[Opening AVAILABLE DATA section]
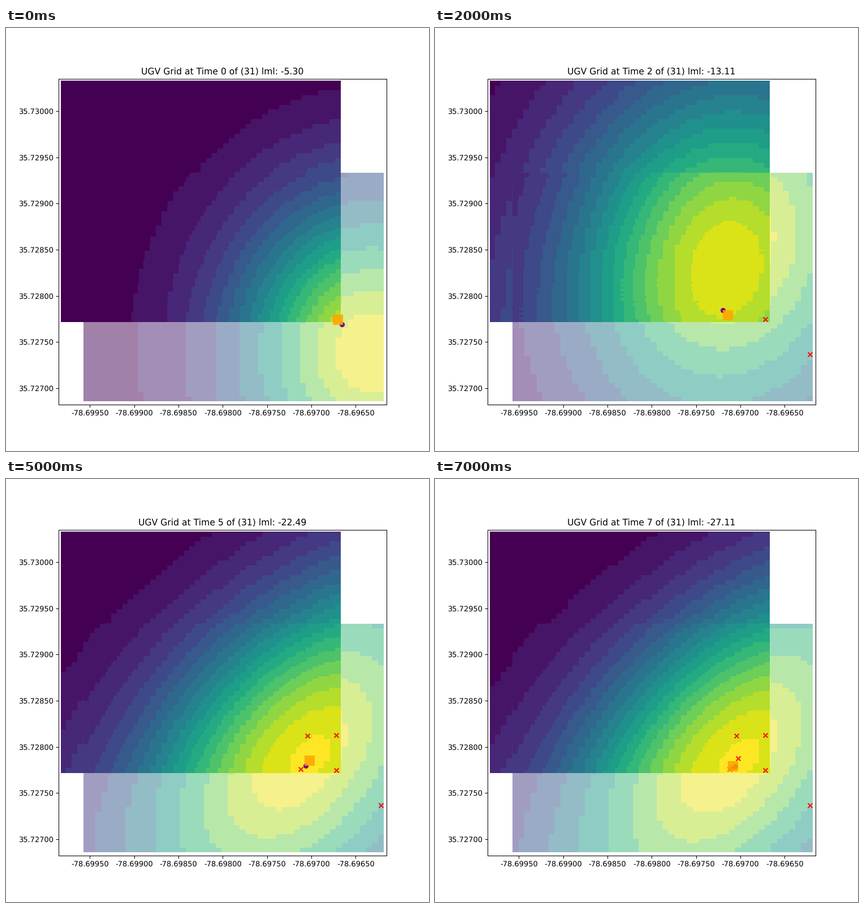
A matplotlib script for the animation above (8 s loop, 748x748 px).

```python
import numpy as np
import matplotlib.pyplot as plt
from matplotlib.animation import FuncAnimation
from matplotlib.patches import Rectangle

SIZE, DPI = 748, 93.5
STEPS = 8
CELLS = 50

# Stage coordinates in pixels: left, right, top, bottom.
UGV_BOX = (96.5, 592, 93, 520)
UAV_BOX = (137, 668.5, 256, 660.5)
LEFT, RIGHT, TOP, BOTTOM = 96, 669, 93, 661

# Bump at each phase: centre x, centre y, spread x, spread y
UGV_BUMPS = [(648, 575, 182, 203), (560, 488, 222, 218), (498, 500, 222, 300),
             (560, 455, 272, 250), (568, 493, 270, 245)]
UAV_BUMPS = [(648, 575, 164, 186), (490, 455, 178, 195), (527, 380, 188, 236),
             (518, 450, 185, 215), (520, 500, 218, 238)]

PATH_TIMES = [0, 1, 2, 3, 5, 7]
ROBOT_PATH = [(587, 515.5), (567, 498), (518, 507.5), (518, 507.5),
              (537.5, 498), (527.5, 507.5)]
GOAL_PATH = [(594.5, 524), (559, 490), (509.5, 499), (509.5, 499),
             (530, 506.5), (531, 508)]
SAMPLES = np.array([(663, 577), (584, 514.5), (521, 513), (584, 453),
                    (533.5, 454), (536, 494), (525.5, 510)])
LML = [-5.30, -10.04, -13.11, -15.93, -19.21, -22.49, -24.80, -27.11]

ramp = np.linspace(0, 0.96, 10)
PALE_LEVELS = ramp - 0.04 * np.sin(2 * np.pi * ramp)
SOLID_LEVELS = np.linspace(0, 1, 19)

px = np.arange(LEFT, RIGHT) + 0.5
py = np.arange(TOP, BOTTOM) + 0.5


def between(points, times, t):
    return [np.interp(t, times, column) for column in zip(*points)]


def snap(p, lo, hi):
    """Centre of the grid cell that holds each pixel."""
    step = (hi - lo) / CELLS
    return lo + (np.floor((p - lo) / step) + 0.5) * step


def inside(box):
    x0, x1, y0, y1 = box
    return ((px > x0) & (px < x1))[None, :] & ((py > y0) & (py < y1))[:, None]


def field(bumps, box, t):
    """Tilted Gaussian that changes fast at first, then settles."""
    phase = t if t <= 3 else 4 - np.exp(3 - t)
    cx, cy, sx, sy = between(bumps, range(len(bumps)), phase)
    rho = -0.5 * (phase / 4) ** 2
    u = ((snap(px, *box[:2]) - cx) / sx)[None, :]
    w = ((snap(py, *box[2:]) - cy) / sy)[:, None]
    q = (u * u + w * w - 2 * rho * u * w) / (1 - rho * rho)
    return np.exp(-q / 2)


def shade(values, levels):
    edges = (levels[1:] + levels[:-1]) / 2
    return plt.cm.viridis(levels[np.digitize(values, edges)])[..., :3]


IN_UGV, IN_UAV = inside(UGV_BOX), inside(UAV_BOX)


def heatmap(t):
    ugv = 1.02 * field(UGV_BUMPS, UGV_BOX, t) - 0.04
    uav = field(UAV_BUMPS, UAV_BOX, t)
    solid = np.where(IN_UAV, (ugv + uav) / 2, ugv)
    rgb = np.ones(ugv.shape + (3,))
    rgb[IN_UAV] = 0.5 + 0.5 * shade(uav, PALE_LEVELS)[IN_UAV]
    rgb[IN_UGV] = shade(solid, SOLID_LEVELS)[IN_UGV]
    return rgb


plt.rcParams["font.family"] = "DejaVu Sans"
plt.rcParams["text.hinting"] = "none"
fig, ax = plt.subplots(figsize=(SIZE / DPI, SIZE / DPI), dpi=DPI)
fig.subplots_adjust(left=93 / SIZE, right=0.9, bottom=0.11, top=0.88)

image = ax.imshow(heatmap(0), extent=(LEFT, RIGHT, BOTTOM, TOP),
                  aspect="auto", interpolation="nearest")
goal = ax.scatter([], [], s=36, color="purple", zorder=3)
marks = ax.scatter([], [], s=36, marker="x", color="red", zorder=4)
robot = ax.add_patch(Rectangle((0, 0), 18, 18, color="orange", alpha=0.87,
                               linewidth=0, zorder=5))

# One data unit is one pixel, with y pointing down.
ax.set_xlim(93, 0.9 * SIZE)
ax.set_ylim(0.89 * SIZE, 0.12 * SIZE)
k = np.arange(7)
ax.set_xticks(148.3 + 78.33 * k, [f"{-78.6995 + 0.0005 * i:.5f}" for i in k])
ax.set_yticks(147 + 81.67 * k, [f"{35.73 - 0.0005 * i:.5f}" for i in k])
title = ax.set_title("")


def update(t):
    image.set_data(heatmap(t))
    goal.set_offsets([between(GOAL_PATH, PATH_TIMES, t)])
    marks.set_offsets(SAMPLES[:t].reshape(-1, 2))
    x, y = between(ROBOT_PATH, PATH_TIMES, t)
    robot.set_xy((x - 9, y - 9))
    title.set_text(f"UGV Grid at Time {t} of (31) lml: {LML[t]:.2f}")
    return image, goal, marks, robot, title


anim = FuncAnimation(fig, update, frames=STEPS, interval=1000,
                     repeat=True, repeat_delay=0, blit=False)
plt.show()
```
[Closing AVAILABLE DATA section]
# PROBLEM DETAILS:
Your response must reproduce the listing above word for word and must contain none of its pictures.

# EXERCISE OUTPUT:
A matplotlib script for the animation above (8 s loop, 748x748 px).

```python
import numpy as np
import matplotlib.pyplot as plt
from matplotlib.animation import FuncAnimation
from matplotlib.patches import Rectangle

SIZE, DPI = 748, 93.5
STEPS = 8
CELLS = 50

# Stage coordinates in pixels: left, right, top, bottom.
UGV_BOX = (96.5, 592, 93, 520)
UAV_BOX = (137, 668.5, 256, 660.5)
LEFT, RIGHT, TOP, BOTTOM = 96, 669, 93, 661

# Bump at each phase: centre x, centre y, spread x, spread y
UGV_BUMPS = [(648, 575, 182, 203), (560, 488, 222, 218), (498, 500, 222, 300),
             (560, 455, 272, 250), (568, 493, 270, 245)]
UAV_BUMPS = [(648, 575, 164, 186), (490, 455, 178, 195), (527, 380, 188, 236),
             (518, 450, 185, 215), (520, 500, 218, 238)]

PATH_TIMES = [0, 1, 2, 3, 5, 7]
ROBOT_PATH = [(587, 515.5), (567, 498), (518, 507.5), (518, 507.5),
              (537.5, 498), (527.5, 507.5)]
GOAL_PATH = [(594.5, 524), (559, 490), (509.5, 499), (509.5, 499),
             (530, 506.5), (531, 508)]
SAMPLES = np.array([(663, 577), (584, 514.5), (521, 513), (584, 453),
                    (533.5, 454), (536, 494), (525.5, 510)])
LML = [-5.30, -10.04, -13.11, -15.93, -19.21, -22.49, -24.80, -27.11]

ramp = np.linspace(0, 0.96, 10)
PALE_LEVELS = ramp - 0.04 * np.sin(2 * np.pi * ramp)
SOLID_LEVELS = np.linspace(0, 1, 19)

px = np.arange(LEFT, RIGHT) + 0.5
py = np.arange(TOP, BOTTOM) + 0.5


def between(points, times, t):
    return [np.interp(t, times, column) for column in zip(*points)]


def snap(p, lo, hi):
    """Centre of the grid cell that holds each pixel."""
    step = (hi - lo) / CELLS
    return lo + (np.floor((p - lo) / step) + 0.5) * step


def inside(box):
    x0, x1, y0, y1 = box
    return ((px > x0) & (px < x1))[None, :] & ((py > y0) & (py < y1))[:, None]


def field(bumps, box, t):
    """Tilted Gaussian that changes fast at first, then settles."""
    phase = t if t <= 3 else 4 - np.exp(3 - t)
    cx, cy, sx, sy = between(bumps, range(len(bumps)), phase)
    rho = -0.5 * (phase / 4) ** 2
    u = ((snap(px, *box[:2]) - cx) / sx)[None, :]
    w = ((snap(py, *box[2:]) - cy) / sy)[:, None]
    q = (u * u + w * w - 2 * rho * u * w) / (1 - rho * rho)
    return np.exp(-q / 2)


def shade(values, levels):
    edges = (levels[1:] + levels[:-1]) / 2
    return plt.cm.viridis(levels[np.digitize(values, edges)])[..., :3]


IN_UGV, IN_UAV = inside(UGV_BOX), inside(UAV_BOX)


def heatmap(t):
    ugv = 1.02 * field(UGV_BUMPS, UGV_BOX, t) - 0.04
    uav = field(UAV_BUMPS, UAV_BOX, t)
    solid = np.where(IN_UAV, (ugv + uav) / 2, ugv)
    rgb = np.ones(ugv.shape + (3,))
    rgb[IN_UAV] = 0.5 + 0.5 * shade(uav, PALE_LEVELS)[IN_UAV]
    rgb[IN_UGV] = shade(solid, SOLID_LEVELS)[IN_UGV]
    return rgb


plt.rcParams["font.family"] = "DejaVu Sans"
plt.rcParams["text.hinting"] = "none"
fig, ax = plt.subplots(figsize=(SIZE / DPI, SIZE / DPI), dpi=DPI)
fig.subplots_adjust(left=93 / SIZE, right=0.9, bottom=0.11, top=0.88)

image = ax.imshow(heatmap(0), extent=(LEFT, RIGHT, BOTTOM, TOP),
                  aspect="auto", interpolation="nearest")
goal = ax.scatter([], [], s=36, color="purple", zorder=3)
marks = ax.scatter([], [], s=36, marker="x", color="red", zorder=4)
robot = ax.add_patch(Rectangle((0, 0), 18, 18, color="orange", alpha=0.87,
                               linewidth=0, zorder=5))

# One data unit is one pixel, with y pointing down.
ax.set_xlim(93, 0.9 * SIZE)
ax.set_ylim(0.89 * SIZE, 0.12 * SIZE)
k = np.arange(7)
ax.set_xticks(148.3 + 78.33 * k, [f"{-78.6995 + 0.0005 * i:.5f}" for i in k])
ax.set_yticks(147 + 81.67 * k, [f"{35.73 - 0.0005 * i:.5f}" for i in k])
title = ax.set_title("")


def update(t):
    image.set_data(heatmap(t))
    goal.set_offsets([between(GOAL_PATH, PATH_TIMES, t)])
    marks.set_offsets(SAMPLES[:t].reshape(-1, 2))
    x, y = between(ROBOT_PATH, PATH_TIMES, t)
    robot.set_xy((x - 9, y - 9))
    title.set_text(f"UGV Grid at Time {t} of (31) lml: {LML[t]:.2f}")
    return image, goal, marks, robot, title


anim = FuncAnimation(fig, update, frames=STEPS, interval=1000,
                     repeat=True, repeat_delay=0, blit=False)
plt.show()
```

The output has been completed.